* **REQUIREMENT**: Your response should contain each line of the data that includes "outline".

* **DATA FOR THIS TASK**:
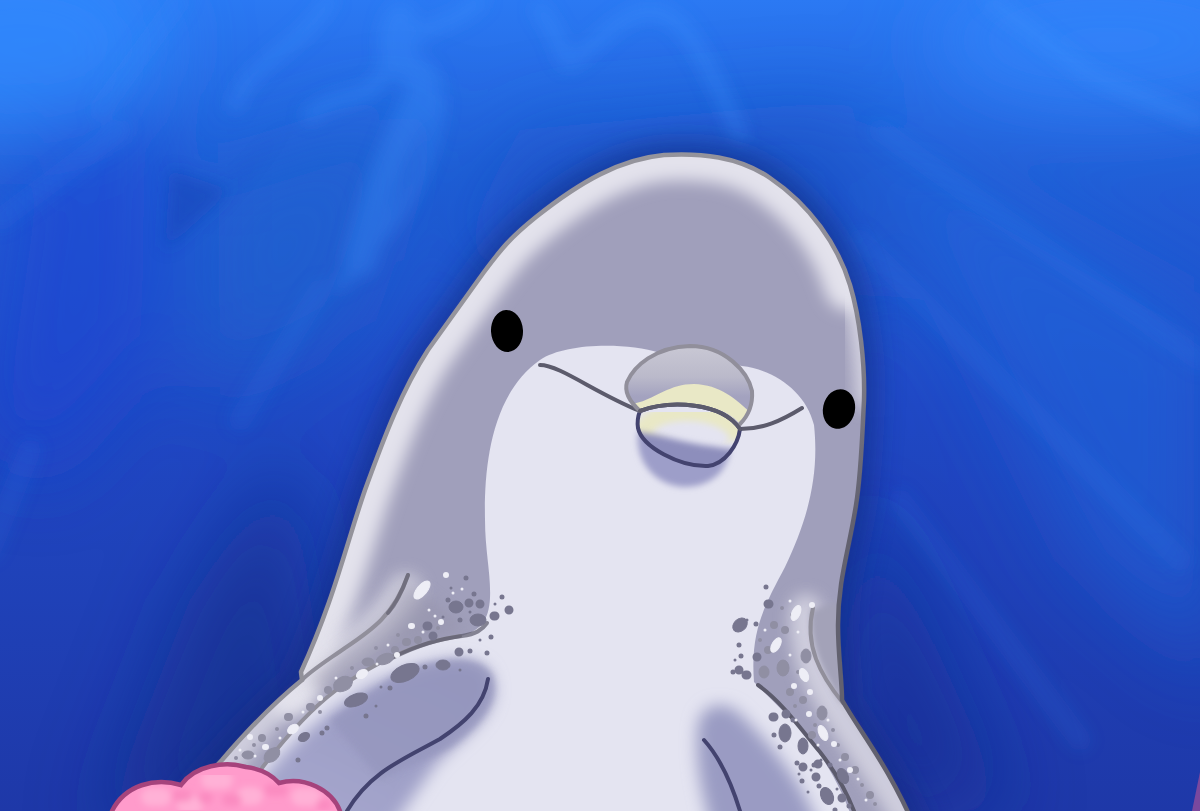
<!DOCTYPE html>
<html lang="en">
<head>
<meta charset="utf-8">
<title>Dolphin under the sea</title>
<style>
:root {
  --sea-light: #2f80fb;
  --sea-mid: #2057cf;
  --sea-deep: #1d369f;
  --skin: #a09fbb;
  --skin-light: #e3e2ec;
  --belly: #e4e4f1;
  --shade: #9a9bc3;
  --line: #5c5b6c;
  --line-soft: #918f9b;
  --line-navy: #43436f;
  --tooth: #e9e8c6;
  --coral: #ff9bcb;
  --coral-line: #a5437c;
}
html, body { margin: 0; height: 100%; overflow: hidden; background: var(--sea-deep); }
svg { display: block; width: 1200px; height: 811px; }
.line { fill: none; stroke: var(--line); stroke-width: 4; stroke-linecap: round; stroke-linejoin: round; }
.line-navy { stroke: var(--line-navy); }
.line-soft { stroke: var(--line-soft); }
.dots { fill: none; stroke-linecap: round; }
.dark { stroke: #77768f; fill: #77768f; }
.mid { stroke: #908fa3; fill: #908fa3; }
.pale { stroke: #eeeef6; fill: #eeeef6; }
.ray { fill: none; stroke: #3b93ff; stroke-linecap: round; }
</style>
</head>
<body>
<svg viewBox="0 0 1200 811" role="img" aria-label="Smiling grey dolphin looking up in blue sea water, with pink coral">
  <defs>
    <linearGradient id="sea" x1="0" y1="0" x2="0" y2="1">
      <stop offset="0" stop-color="#2b79f3"/>
      <stop offset=".2" stop-color="#2260d8"/>
      <stop offset=".5" stop-color="#2049c5"/>
      <stop offset="1" stop-color="#1e38a8"/>
    </linearGradient>
    <linearGradient id="outline" gradientUnits="userSpaceOnUse" x1="560" y1="250" x2="850" y2="520">
      <stop offset="0" stop-color="#95949c"/>
      <stop offset=".6" stop-color="#8d8c96"/>
      <stop offset="1" stop-color="#62616f"/>
    </linearGradient>
    <linearGradient id="beak" x1="0" y1="0" x2="0" y2="1">
      <stop offset="0" stop-color="#c9c8d4"/>
      <stop offset=".4" stop-color="#bab9ca"/>
      <stop offset=".65" stop-color="#a3a2bf"/>
    </linearGradient>
    <linearGradient id="left-shade" gradientUnits="userSpaceOnUse" x1="440" y1="660" x2="370" y2="811">
      <stop offset="0" stop-color="#9697bf"/>
      <stop offset="1" stop-color="#a3a4cb"/>
    </linearGradient>
    <filter id="soft-3" x="-20%" y="-20%" width="140%" height="140%"><feGaussianBlur stdDeviation="3"/></filter>
    <filter id="soft-8" x="-30%" y="-30%" width="160%" height="160%"><feGaussianBlur stdDeviation="8"/></filter>
    <filter id="soft-14" x="-30%" y="-30%" width="160%" height="160%"><feGaussianBlur stdDeviation="14"/></filter>
    <filter id="soft-40" x="-60%" y="-60%" width="220%" height="220%"><feGaussianBlur stdDeviation="40"/></filter>
    <path id="body" d="M170 830 C190 795 205 778 222 760 C246 732 270 706 302 680 L301 672 C334 600 346 545 365 490 C385 435 402 390 428 350 L484 272 C502 248 510 238 536 217 C580 182 620 159 664 155 C700 153 738 156 770 178 C810 205 838 245 850 285 C860 318 865 365 864 400 C862 440 861 475 856 505 C849 550 838 580 838 625 C838 655 842 680 842 700 C862 735 888 765 916 830 Z"/>
    <path id="belly" d="M540 360 C565 343 625 342 660 353 L742 366 C775 370 806 392 814 425 C820 480 805 525 785 567 C765 605 750 630 754 682 L800 728 C820 752 842 785 856 830 L225 830 C250 775 290 727 335 691 C380 658 420 642 460 636 C480 632 489 620 490 598 C491 575 485 550 485 520 C484 470 490 395 540 360 Z"/>
    <path id="upper-beak" d="M640 411 C630 402 624 392 627 382 C634 366 655 347 690 346 C725 346 748 372 752 391 C753 405 748 416 740 424 C722 402 670 398 640 411 Z"/>
    <path id="lower-beak" d="M640 411 C670 400 722 402 740 429 C738 445 725 464 708 466 C680 467 642 447 638 428 C637 421 638 416 640 411 Z"/>
    <path id="coral" d="M112 811 C125 785 155 777 181 785 C195 765 225 761 246 767 C262 769 272 775 279 783 C305 776 332 790 340 811 L340 830 L112 830 Z"/>
    <clipPath id="body-clip"><use href="#body"/></clipPath>
    <clipPath id="belly-clip"><use href="#belly"/></clipPath>
    <clipPath id="upper-beak-clip"><use href="#upper-beak"/></clipPath>
    <clipPath id="lower-beak-clip"><use href="#lower-beak"/></clipPath>
    <clipPath id="coral-clip"><use href="#coral"/></clipPath>
  </defs>

  <g id="water">
    <rect width="1200" height="811" fill="url(#sea)"/>
    <g filter="url(#soft-40)">
      <ellipse cx="20" cy="40" rx="150" ry="100" fill="#338cff" opacity=".75"/>
      <ellipse cx="1110" cy="40" rx="180" ry="70" fill="#358bff" opacity=".65"/>
      <path d="M860 120 L1220 320 V680 L1080 560 Z" fill="#2267dc" opacity=".55"/>
      <path d="M20 130 L165 100 L160 340 L40 480 L-20 420 Z" fill="#2148d2" opacity=".65"/>
      <path d="M200 180 L420 110 L350 320 L200 400 Z" fill="#2065cf" opacity=".6"/>
      <path d="M290 450 L340 820 L100 830 L190 600 Z" fill="#192d85" opacity=".6"/>
      <path d="M860 480 L1010 811 H880 L840 700 Z" fill="#1a308f" opacity=".6"/>
      <path d="M520 130 L850 100 L900 300 L450 260 Z" fill="#1c4dbd" opacity=".5"/>
    </g>
    <g filter="url(#soft-8)">
      <g class="ray" opacity=".32">
        <path stroke-width="34" d="M400 20 C375 80 450 60 415 110 C390 160 375 200 360 260"/>
        <path stroke-width="16" d="M310 115 C350 85 370 110 390 60 C420 20 450 30 480 0"/>
        <path stroke-width="16" d="M540 10 C580 60 545 85 610 30 S700 50 740 135"/>
        <path stroke-width="12" d="M440 100 C430 190 380 240 340 285"/>
        <path stroke-width="14" d="M235 105 C250 60 300 50 330 0"/>
        <path stroke-width="16" d="M990 0 L1090 75 L1200 120"/>
      </g>
      <g class="ray" opacity=".12" stroke-width="22">
        <path d="M880 130 L1200 360M860 240 L1180 560M900 500 L1080 740M30 450 L-10 550M180 0 L100 110M320 290 L240 420M0 220 L120 130"/>
      </g>
      <path d="M170 170 L165 250 L215 205 L290 120 L230 190 Z" fill="#1c45b5" opacity=".5"/>
    </g>
    <path d="M1200 772 L1192 811 H1200 Z" fill="#7a489e"/>
  </g>

  <g id="dolphin">
    <use href="#body" fill="#172b7f" stroke="#172b7f" stroke-width="24" opacity=".6" filter="url(#soft-14)"/>
    <use href="#body" fill="var(--skin)"/>
    <g clip-path="url(#body-clip)">
      <g fill="none" stroke="var(--skin-light)" stroke-linecap="round">
        <path filter="url(#soft-8)" stroke-width="52" d="M290 690 C334 600 346 545 365 490 C385 435 402 390 428 350 L484 272 C502 248 510 238 536 217 C580 182 620 159 664 155 C700 153 738 156 770 178 C810 205 838 245 850 285"/>
        <path filter="url(#soft-8)" stroke-width="20" opacity=".8" d="M850 285 C860 318 865 365 866 400"/>
        <path filter="url(#soft-8)" stroke-width="34" opacity=".7" d="M205 790 C246 732 270 706 310 675 C350 645 380 630 405 590"/>
        <path filter="url(#soft-8)" stroke-width="32" opacity=".7" d="M806 610 C800 680 850 720 915 830"/>
      </g>
      <path d="M404 580 C396 620 350 645 306 682 L330 692 C370 660 420 640 470 630 Z" fill="#9493a8" opacity=".5" filter="url(#soft-8)"/>
      <path d="M811 610 C808 650 830 680 842 705 L844 600 Z" fill="#a3a2b8" filter="url(#soft-3)"/>
    </g>

    <use href="#belly" fill="var(--belly)" clip-path="url(#body-clip)"/>
    <g id="belly-shading" clip-path="url(#belly-clip)">
      <path filter="url(#soft-8)" fill="url(#left-shade)" d="M265 775 C320 710 385 668 450 660 C482 657 496 672 493 696 C488 722 458 740 435 765 L390 830 H240 Z"/>
      <path fill="#9596bd" filter="url(#soft-3)" opacity=".75" d="M400 672 C440 656 486 655 493 678 C500 705 475 730 450 748 L380 780 L330 720 Z"/>
      <path filter="url(#soft-8)" fill="var(--shade)" d="M698 725 C703 700 728 700 744 718 C770 745 802 780 820 830 H712 C702 795 694 760 698 725 Z"/>
    </g>

    <g id="flipper-lines" class="line">
      <path class="line-soft" d="M408 575 C394 615 372 630 345 648 C325 662 312 670 302 680"/>
      <path d="M408 575 C402 592 396 604 388 613" opacity=".6"/>
      <path class="line-soft" d="M262 768 C285 738 310 710 335 691 C380 658 420 642 460 636"/>
      <path d="M390 659 C420 644 440 639 462 636 C476 634 482 630 487 623" opacity=".7"/>
      <path class="line-navy" d="M488 679 C484 706 464 723 440 739 C402 760 370 772 347 811"/>
      <path class="line-navy" d="M704 740 C722 760 732 785 740 811"/>
      <path d="M758 685 C782 702 800 728 820 752 C834 770 845 788 854 811"/>
      <path class="line-soft" d="M813 608 C804 645 820 675 843 703"/>
    </g>

    <g id="speckles">
      <g class="dark">
        <ellipse cx="405" cy="673" rx="15" ry="8" transform="rotate(-24 405 673)"/>
        <ellipse cx="356" cy="700" rx="12" ry="6" transform="rotate(-20 356 700)"/>
        <ellipse cx="443" cy="665" rx="7" ry="5"/>
        <ellipse cx="478" cy="620" rx="8" ry="6"/>
        <ellipse cx="456" cy="607" rx="7" ry="6"/>
        <ellipse cx="740" cy="625" rx="8" ry="6" transform="rotate(-40 740 625)"/>
        <ellipse cx="785" cy="733" rx="6" ry="9"/>
        <ellipse cx="803" cy="746" rx="5" ry="8"/>
        <ellipse cx="827" cy="796" rx="6" ry="9" transform="rotate(-25 827 796)"/>
        <ellipse cx="843" cy="776" rx="5" ry="8" transform="rotate(-25 843 776)"/>
        <ellipse cx="304" cy="737" rx="6" ry="4" transform="rotate(-30 304 737)"/>
        <path class="dots" stroke-width="9" d="M494 616h1M509 610h0M459 652h0M768 604h1M739 670h0M746 675h1M757 657h0M773 717h1M786 714h0M818 764h0M803 767h0M816 777h0M842 798h0M427 626h1M433 636h0M469 603h0M480 604h0"/>
        <path class="dots" stroke-width="5" d="M327 728h0M322 733h0M298 760h0M366 716h0M390 688h0M425 667h0M470 651h0M491 637h0M487 653h0M474 594h0M502 597h0M466 578h0M448 600h0M460 620h0M739 645h0M741 656h0M733 672h0M756 624h0M766 587h0M774 735h0M797 763h0M802 781h0M819 786h0M830 765h0M835 810h0M814 765h0M780 747h0M793 720h0M849 806h0"/>
        <path class="dots" stroke-width="3" d="M381 687h0M460 670h0M376 706h0M480 640h0M451 588h0M495 604h0M747 620h0M735 660h0M811 770h0M808 792h0M821 760h0M799 774h0M837 789h0M470 612h0M443 617h0"/>
      </g>
      <g class="mid">
        <ellipse cx="343" cy="684" rx="10" ry="7" transform="rotate(-25 343 684)"/>
        <ellipse cx="356" cy="753" rx="0" ry="0"/>
        <ellipse cx="272" cy="755" rx="9" ry="6" transform="rotate(-40 272 755)"/>
        <ellipse cx="248" cy="755" rx="6" ry="4"/>
        <ellipse cx="385" cy="659" rx="9" ry="5" transform="rotate(-20 385 659)"/>
        <ellipse cx="368" cy="662" rx="6" ry="4"/>
        <ellipse cx="783" cy="668" rx="6" ry="8"/>
        <ellipse cx="806" cy="656" rx="5" ry="7"/>
        <ellipse cx="764" cy="672" rx="5" ry="6"/>
        <ellipse cx="822" cy="713" rx="5" ry="7"/>
        <path class="dots" stroke-width="8" d="M406 642h1M418 640h0M395 650h0M310 707h1M288 717h1M328 690h0M262 738h0M785 630h0M774 625h0M768 650h0M790 692h0M803 700h0M812 735h0M845 757h0M855 770h0M870 795h0"/>
        <path class="dots" stroke-width="4" d="M438 628h0M398 635h0M376 648h0M352 668h0M320 712h0M296 728h0M277 729h0M254 745h0M236 758h0M782 608h0M792 615h0M778 640h0M760 640h0M798 672h0M795 706h0M815 725h0M833 730h0M838 745h0M862 785h0M875 804h0"/>
      </g>
      <g class="pale">
        <ellipse cx="422" cy="590" rx="5" ry="11" transform="rotate(40 422 590)"/>
        <ellipse cx="796" cy="613" rx="4" ry="8" transform="rotate(25 796 613)"/>
        <ellipse cx="776" cy="645" rx="4" ry="8" transform="rotate(30 776 645)"/>
        <ellipse cx="804" cy="675" rx="4" ry="7" transform="rotate(-25 804 675)"/>
        <ellipse cx="823" cy="733" rx="4" ry="8" transform="rotate(-25 823 733)"/>
        <ellipse cx="293" cy="729" rx="6" ry="4" transform="rotate(-35 293 729)"/>
        <ellipse cx="362" cy="674" rx="6" ry="4" transform="rotate(-30 362 674)"/>
        <path class="dots" stroke-width="6" d="M446 575h0M411 626h1M441 622h0M812 605h0M794 686h0M809 714h0M834 744h0M850 770h0M265 747h1M250 737h0M810 692h0M397 655h0M320 698h0"/>
        <path class="dots" stroke-width="3" d="M429 610h0M435 616h0M453 593h0M462 589h0M423 632h0M388 645h0M377 664h0M336 678h0M303 712h0M280 738h0M255 756h0M240 750h0M798 632h0M790 601h0M765 630h0M790 655h0M796 720h0M818 745h0M828 720h0M840 760h0M858 779h0M866 800h0"/>
      </g>
    </g>

    <use href="#body" fill="none" stroke="url(#outline)" stroke-width="4.5"/>

    <g id="face">
      <ellipse cx="507" cy="331" rx="16" ry="21" transform="rotate(-3 507 331)"/>
      <ellipse cx="839" cy="409" rx="16" ry="20" transform="rotate(12 839 409)"/>
      <path class="line" d="M540 365 C560 365 595 393 640 411"/>
      <path class="line" d="M740 429 C763 429 781 421 802 408"/>
      <path d="M638 432 C660 428 690 438 730 450 C727 472 710 487 684 487 C655 485 635 462 638 432 Z" fill="#9d9ec9" filter="url(#soft-3)"/>
      <use href="#lower-beak" fill="var(--belly)"/>
      <g clip-path="url(#lower-beak-clip)">
        <path d="M645 440 C645 410 728 408 736 440" fill="none" stroke="var(--tooth)" stroke-width="28" filter="url(#soft-3)"/>
        <path d="M652 435 C657 416 718 416 730 438 L722 448 Z" fill="var(--belly)" filter="url(#soft-3)"/>
        <path d="M630 432 C660 432 676 444 742 450 V480 H630 Z" fill="#8d8ebc" filter="url(#soft-3)"/>
      </g>
      <use href="#upper-beak" fill="url(#beak)"/>
      <g clip-path="url(#upper-beak-clip)">
        <path d="M625 406 L640 402 C655 398 670 384 694 384 C720 385 735 398 752 414 L744 432 L630 425 Z" fill="var(--tooth)"/>
      </g>
      <use href="#lower-beak" class="line line-navy"/>
      <path class="line line-soft" d="M640 411 C630 402 624 392 627 382 C634 366 655 347 690 346 C725 346 748 372 752 391 C753 405 748 416 740 424"/>
      <path class="line" d="M640 411 C670 400 722 402 740 429"/>
    </g>
  </g>

  <g id="coral-tuft">
    <use href="#coral" fill="var(--coral)"/>
    <g clip-path="url(#coral-clip)" filter="url(#soft-3)">
      <path class="dots" stroke="#ffb8da" stroke-width="18" opacity=".75" d="M150 797h12M210 780h14M246 796h8M300 797h12M186 805h8"/>
      <path class="dots" stroke="#f985bd" stroke-width="12" opacity=".7" d="M178 796h8M228 800h8M270 790h12M204 798h3M322 805h4"/>
    </g>
    <use href="#coral" fill="none" stroke="var(--coral-line)" stroke-width="4.5"/>
  </g>
</svg>
</body>
</html>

* **RESPONSE BOX**:
    <linearGradient id="outline" gradientUnits="userSpaceOnUse" x1="560" y1="250" x2="850" y2="520">
    <use href="#body" fill="none" stroke="url(#outline)" stroke-width="4.5"/>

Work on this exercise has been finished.